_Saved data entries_
____
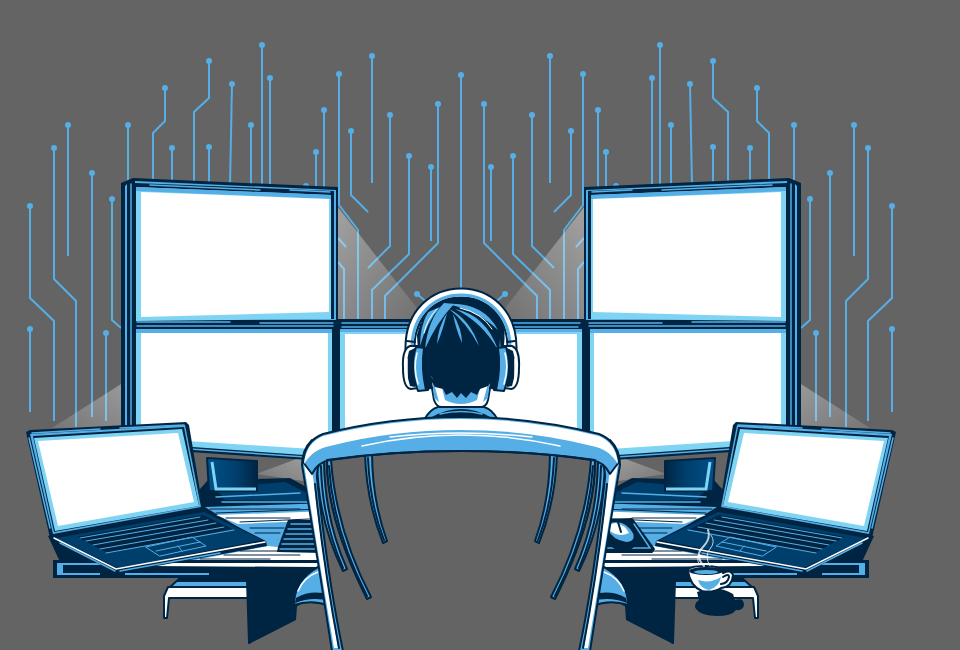
<!DOCTYPE html>
<html lang="en">
<head>
<meta charset="utf-8">
<title>Workstation illustration</title>
<style>
:root{--ground:#646464;--navy:#002543;--deep:#003e6b;--blue:#55aee5;--sky:#7fd3f3;--white:#fff}
html,body{margin:0;background:var(--ground);overflow:hidden}
svg{display:block;width:960px;height:650px}
.ground{fill:var(--ground)}
.navy{fill:var(--navy)}
.deep{fill:var(--deep)}
.blue{fill:var(--blue)}
.sky{fill:var(--sky)}
.white{fill:var(--white)}
.outlined{stroke:var(--navy);stroke-width:2;stroke-linejoin:round}
.trace{fill:none;stroke:var(--blue);stroke-width:2}
.ink{fill:none;stroke:var(--navy);stroke-width:2;stroke-linecap:round}
.shine{fill:none;stroke:var(--blue);stroke-width:1.5;stroke-linecap:round}
.glint{fill:none;stroke:var(--white);stroke-width:1.5;stroke-linecap:round}
.fine{stroke-width:1}
</style>
</head>
<body>
<svg viewBox="0 0 960 650" role="img" aria-label="Person with headphones seated before a wall of monitors and two laptops">
<defs>
<linearGradient id="beam-inner" x1="0" y1="0" x2="1" y2="1">
<stop offset="0" stop-color="#fff" stop-opacity=".4"/><stop offset="1" stop-color="#fff" stop-opacity=".08"/>
</linearGradient>
<linearGradient id="beam-outer" x1="1" y1="0" x2="0" y2="1">
<stop offset="0" stop-color="#fff" stop-opacity=".4"/><stop offset="1" stop-color="#fff" stop-opacity=".12"/>
</linearGradient>
<linearGradient id="stand-fade" x1="0" y1="0" x2="1" y2="0">
<stop offset="0" stop-color="#00518a"/><stop offset=".6" stop-color="#003e6b"/><stop offset="1" stop-color="#002543"/>
</linearGradient>

<g id="circuit">
<path class="trace" d="M30 206V298L54 321V421M54 148V279L76 301V427M68 125V256M92 173V417M30 329V412M106 333V421M112 199V320L121 328M128 125V182M165 88V121L153 133V182M172 148V182M209 61V98L194 112V184M209 147V184M232 84L230 186M251 125V186M262 45V188M270 78V188M316 152V190M324 110V190M339 74V205L358 230V322M351 131V195L368 212M372 56V183M390 115V246L368 268M409 156V254L372 290V322M431 167V241M438 104V243L385 296V322M417 294L430 305M338 238L346 247M338 262L344 269V322"/>
<g class="blue">
<circle cx="30" cy="206" r="3"/><circle cx="54" cy="148" r="3"/><circle cx="68" cy="125" r="3"/><circle cx="92" cy="173" r="3"/><circle cx="30" cy="329" r="3"/><circle cx="106" cy="333" r="3"/><circle cx="112" cy="199" r="3"/><circle cx="128" cy="125" r="3"/><circle cx="165" cy="88" r="3"/><circle cx="172" cy="148" r="3"/><circle cx="209" cy="61" r="3"/><circle cx="209" cy="147" r="3"/><circle cx="232" cy="84" r="3"/><circle cx="251" cy="125" r="3"/><circle cx="262" cy="45" r="3"/><circle cx="270" cy="78" r="3"/><circle cx="316" cy="152" r="3"/><circle cx="324" cy="110" r="3"/><circle cx="339" cy="74" r="3"/><circle cx="351" cy="131" r="3"/><circle cx="372" cy="56" r="3"/><circle cx="390" cy="115" r="3"/><circle cx="409" cy="156" r="3"/><circle cx="431" cy="167" r="3"/><circle cx="438" cy="104" r="3"/><circle cx="417" cy="294" r="3"/><circle cx="306" cy="186" r="3"/>
</g>
</g>

<g id="beams">
<polygon fill="url(#beam-inner)" points="337,206 420,312 420,322 337,322"/>
<polygon fill="url(#beam-outer)" points="140,372 52,428 140,428"/>
<polygon fill="url(#beam-outer)" points="310,454 256,474 310,482"/>
</g>

<g id="monitor-pair">
<polygon class="navy" points="121,183 133,178 338,187 338,462 190,452 121,446"/>
<polygon class="blue" points="125,186 127,184 127,446 125,446"/>
<path class="shine" d="M131 184V444" stroke-width="3"/>
<polygon class="blue" points="135,181 336,190 336,320 135,320"/>
<polygon class="navy" points="135,183 334,191 334,319 135,320"/>
<path class="shine" d="M150 185L260 190M290 190L330 192M137 322H230M260 323H333M137 326H333"/>
<polygon class="sky" points="136,187 331,195 331,319 136,321"/>
<polygon class="blue" points="136,187 331,195 331,199 136,191"/>
<polygon class="white" points="141,192 329,199 329,312 141,317"/>
<polygon class="sky" points="136,329 332,329 332,457 136,443"/>
<polygon class="blue" points="136,329 332,329 332,333 136,333"/>
<polygon class="white" points="141,333 328,333 328,450 141,438"/>
<path class="shine" d="M190 449L334 459"/>
</g>

<g id="desk-half">
<polygon class="navy" points="200,489 208,480 290,478 330,500 330,562 60,562 48,536"/>
<polygon class="deep" points="215,488 285,482 325,502 225,500"/>
<path class="shine" d="M216 497L300 493M222 502H316"/>
<polygon class="blue" points="205,507 330,503 330,562 160,562 262,542"/>
<polygon class="white" points="216,515 330,511 330,520 238,524"/>
<polygon class="white" points="268,546 330,553 330,563 180,563"/>
<path class="ink fine" d="M210 509H300M216 513L322 509M226 518H290M240 522L310 519M250 528H284M255 533H280M224 555H300M240 551H280M200 559H270"/>
<polygon class="navy" points="53,560 330,560 330,578 53,578"/>
<path fill="none" stroke="var(--blue)" stroke-width="2" d="M57 564H150M170 564H328M57 574H100M125 574H209"/>
<rect class="blue" x="57" y="564" width="6" height="11"/>
<polygon class="white" points="150,563 318,563 318,567 150,566"/>
<polygon class="blue outlined" points="180,578 250,578 250,588 169,588"/>
<polygon class="navy" points="180,577 250,577 250,582 176,582"/>
<polygon class="white outlined" points="168,587 250,587 250,598 169,598 167,618 164,618 164,596"/>
<polygon class="navy outlined" points="247,580 262,577 326,577 322,584 298,605 296,620 249,643"/>
<polygon class="ground" points="297,606 330,600 330,650 251,650 251,643 296,620"/>
<path class="blue outlined" d="M318 567Q294 580 294 605Q312 599 330 606V567Z"/>
<path class="navy" d="M296 598Q312 589 330 595V601Q312 596 295 603Z"/>
<path class="glint" d="M298 591Q304 577 318 572" stroke-width="3"/>
<polygon fill="url(#stand-fade)" class="outlined" points="207,458 257,461 257,491 209,491"/>
<path fill="none" stroke="var(--sky)" stroke-width="3" d="M212 462L216 489H256"/>
</g>

<g id="laptop">
<polygon class="navy" points="26,432 30,430 186,422 189,425 203,509 266,541 267,546 118,573 114,572 50,538"/>
<polygon class="blue" points="30,434 185,425 201,507 53,534"/>
<polygon class="navy" points="33,436 184,427 199,506 54,532"/>
<path class="shine" d="M32 433L100 429M120 428L184 425M29 438L50 528"/>
<polygon class="sky" points="34,438 182,429 199,506 55,531"/>
<polygon class="white" points="38,441 178,433 194,502 58,526"/>
<polygon class="deep" points="56,538 204,512 262,540 118,568"/>
<polygon class="navy" points="77,537 203,515 232,529 108,553"/>
<path class="shine fine" d="M80 538L200 517M86 541L208 520M93 545L216 523M100 549L224 527M106 553L234 530M146 547L192 537L206 546L160 556ZM156 551L200 542M178 546L182 551"/>
<path class="glint" d="M54 538L116 569L265 542"/>
<path class="shine" d="M60 543L115 571M120 571L220 553"/>
</g>

<g id="chair-half">
<path class="navy" d="M330 459Q334 525 371 598L367 599Q325 520 326 459Z"/>
<path class="blue outlined" d="M331 460Q336 530 371 597L367 599Q327 520 327 460Z"/>
<path class="blue outlined" d="M324 462Q325 520 347 569L343 571Q318 520 317 462Z"/>
<path class="blue outlined" d="M372 452Q372 500 387 541L383 543Q366 500 365 452Z"/>
<path class="ink" d="M368 458Q370 505 384 540M321 466Q322 520 343 568M329 466Q333 530 367 596" stroke-width="3"/>
<path class="blue outlined" d="M302 465Q302 450 312 440L328 455Q316 462 317 478Q328 580 343 651H332Q318 560 302 465Z"/>
<path class="white" d="M304 464Q314 530 334 648L338 648Q320 545 311 458Z"/>
<path class="ink" d="M315 484Q324 570 339 648" stroke-width="3"/>
</g>

<g id="ear-cup">
<path class="white outlined" d="M410 346Q402 349 403 368Q403 388 411 389L418 388V346Z"/>
<path class="navy" d="M409 351Q404 368 410 386L415 387V348Z"/>
<path class="blue outlined" d="M416 347Q409 368 418 391L428 390Q432 368 425 348Z"/>
<path class="navy" d="M423 348Q420 368 425 390L431 389Q432 366 427 349Z"/>
<path class="glint" d="M417 353Q413 368 418 384M407 359V378" stroke-width="2"/>
</g>
</defs>

<rect class="ground" width="960" height="650"/>

<g id="backdrop">
<use href="#circuit"/>
<use href="#circuit" transform="translate(922 0) scale(-1 1)"/>
<path class="trace" d="M461 75V292M358 458V468M563 458V468"/>
<circle class="blue" cx="461" cy="75" r="3"/>
<use href="#beams"/>
<use href="#beams" transform="translate(922 0) scale(-1 1)"/>
</g>

<g id="desk">
<use href="#desk-half"/>
<use href="#desk-half" transform="translate(922 0) scale(-1 1)"/>
</g>

<g id="monitors">
<rect class="navy" x="334" y="319" width="254" height="126"/>
<path class="shine" d="M342 323H580M342 327H578"/>
<rect class="sky" x="340" y="329" width="242" height="116"/>
<rect class="blue" x="340" y="329" width="242" height="3"/>
<rect class="white" x="345" y="334" width="232" height="111"/>
<use href="#monitor-pair"/>
<use href="#monitor-pair" transform="translate(922 0) scale(-1 1)"/>
</g>

<g id="keyboard">
<polygon class="navy" points="288,520 322,520 322,553 277,552 278,547"/>
<path class="shine" d="M291 524H316M288 529H316M286 534H317M284 539H318M282 544H318M280 549H319"/>
</g>

<g id="mouse">
<polygon class="navy outlined" points="604,520 632,519 654,549 652,552 602,552"/>
<path class="shine" d="M634 524L650 548H606"/>
<ellipse class="navy" cx="623" cy="538" rx="15" ry="13"/>
<path class="blue outlined" d="M607 530Q606 521 617 521Q628 522 634 533Q637 542 626 543Q612 541 607 530Z"/>
<path class="white" d="M609 530Q608 523 616 523Q625 525 629 533Q618 538 609 530Z"/>
<path class="ink" d="M618 522L621 532"/>
</g>

<use href="#laptop"/>
<use href="#laptop" transform="translate(922 0) scale(-1 1)"/>

<g id="coffee-cup">
<path class="navy" d="M697 592Q718 584 733 594L735 600Q744 597 744 605Q743 611 736 610Q732 616 717 616Q701 616 696 609Q693 604 699 600Z"/>
<path class="white outlined" d="M688 571Q690 586 702 591Q713 593 721 588Q732 587 733 575Q731 569 723 573Q722 566 705 566Q688 566 688 571Z"/>
<path class="blue" d="M698 580Q710 584 721 577Q719 587 709 590Q700 588 698 580Z"/>
<ellipse class="navy" cx="706" cy="571" rx="17" ry="4"/>
<ellipse class="blue" cx="706" cy="572" rx="12" ry="2"/>
<path class="ink" d="M723 577Q729 573 729 577Q728 583 721 584"/>
<g fill="none" stroke="#fff" stroke-linecap="round" opacity=".75">
<path d="M704 566Q694 556 703 547Q711 539 708 530" stroke-width="2"/>
<path d="M710 566Q704 556 710 549Q716 542 711 535M699 564Q696 558 699 553"/>
</g>
</g>

<g id="person">
<path class="blue outlined" d="M424 420Q430 409 438 407H484Q492 409 498 420Z"/>
<path class="navy" d="M432 417Q446 409 461 409Q476 409 490 417Z"/>
<path class="shine" d="M440 414Q461 409 482 414"/>
<path class="white outlined" d="M429 370L434 400Q437 408 443 407H479Q486 408 488 400L493 370Z"/>
<path class="blue" d="M440 380L445 400Q461 408 477 400L482 380Z"/>
<path class="blue" d="M432 376L439 402L434 398ZM490 376L483 402L488 398Z"/>
<path class="navy" d="M461 297Q427 297 417 335Q418 365 428 376L435 387L443 389L446 395L452 392L457 398L461 393L466 398L471 392L477 395L480 389L488 386Q499 374 503 352Q508 325 497 311Q484 297 461 297Z"/>
<g class="blue">
<path d="M428 312Q420 326 420 346Q427 322 440 307Z"/>
<path d="M444 303Q428 319 425 349Q436 323 454 304Z"/>
<path d="M448 304Q483 302 498 330Q478 311 448 304Z"/>
<path d="M455 309Q486 315 498 350Q482 322 455 309Z"/>
<path d="M449 309Q470 319 479 346Q466 322 449 309Z"/>
<path d="M447 313Q438 327 437 344Q443 330 447 313ZM453 314Q462 329 462 343Q456 330 453 314Z"/>
<path d="M500 338Q503 360 492 379Q500 352 500 338ZM424 358Q427 372 434 380Q426 374 424 358Z"/>
</g>
<path class="glint fine" d="M437 309Q427 319 424 333M460 308Q482 313 492 329"/>
</g>

<g id="headphones">
<path fill="none" stroke="var(--navy)" stroke-width="11" d="M410 350C408 274 514 274 512 350"/>
<path fill="none" stroke="var(--white)" stroke-width="7" d="M410 350C408 274 514 274 512 350"/>
<path fill="none" stroke="var(--blue)" stroke-width="3" d="M412 349C411 277 511 277 510 349"/>
<path class="ink" d="M407 341L415 342M515 341L507 342"/>
<use href="#ear-cup"/>
<use href="#ear-cup" transform="translate(922 0) scale(-1 1)"/>
</g>

<g id="chair">
<path class="ground" d="M316 462Q390 449 461 449Q532 449 606 462Q594 580 580 651H342Q324 560 316 462Z"/>
<use href="#chair-half"/>
<use href="#chair-half" transform="translate(922 0) scale(-1 1)"/>
<path class="blue outlined" d="M303 462Q305 441 323 434Q390 417 461 417Q532 417 599 434Q617 441 619 462L610 474Q604 462 592 460Q530 451 461 451Q392 451 330 460Q318 462 312 474Z"/>
<path class="white" d="M304 464Q306 443 323 436Q390 419 461 419Q532 419 599 436Q616 443 618 464Q609 449 592 446Q530 430 461 430Q392 430 330 446Q313 449 304 464Z"/>
<path class="glint" d="M362 446Q410 435 461 435Q512 435 560 446M390 437Q461 429 532 437" stroke-width="2"/>
<path class="ink" d="M327 460Q390 451 461 451Q532 451 595 460"/>
</g>
</svg>
</body>
</html>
____
_Work instruction_
Make a list of all lines in the data that contain "glint".

_Answer to this problem_
.glint{fill:none;stroke:var(--white);stroke-width:1.5;stroke-linecap:round}
<path class="glint" d="M298 591Q304 577 318 572" stroke-width="3"/>
<path class="glint" d="M54 538L116 569L265 542"/>
<path class="glint" d="M417 353Q413 368 418 384M407 359V378" stroke-width="2"/>
<path class="glint fine" d="M437 309Q427 319 424 333M460 308Q482 313 492 329"/>
<path class="glint" d="M362 446Q410 435 461 435Q512 435 560 446M390 437Q461 429 532 437" stroke-width="2"/>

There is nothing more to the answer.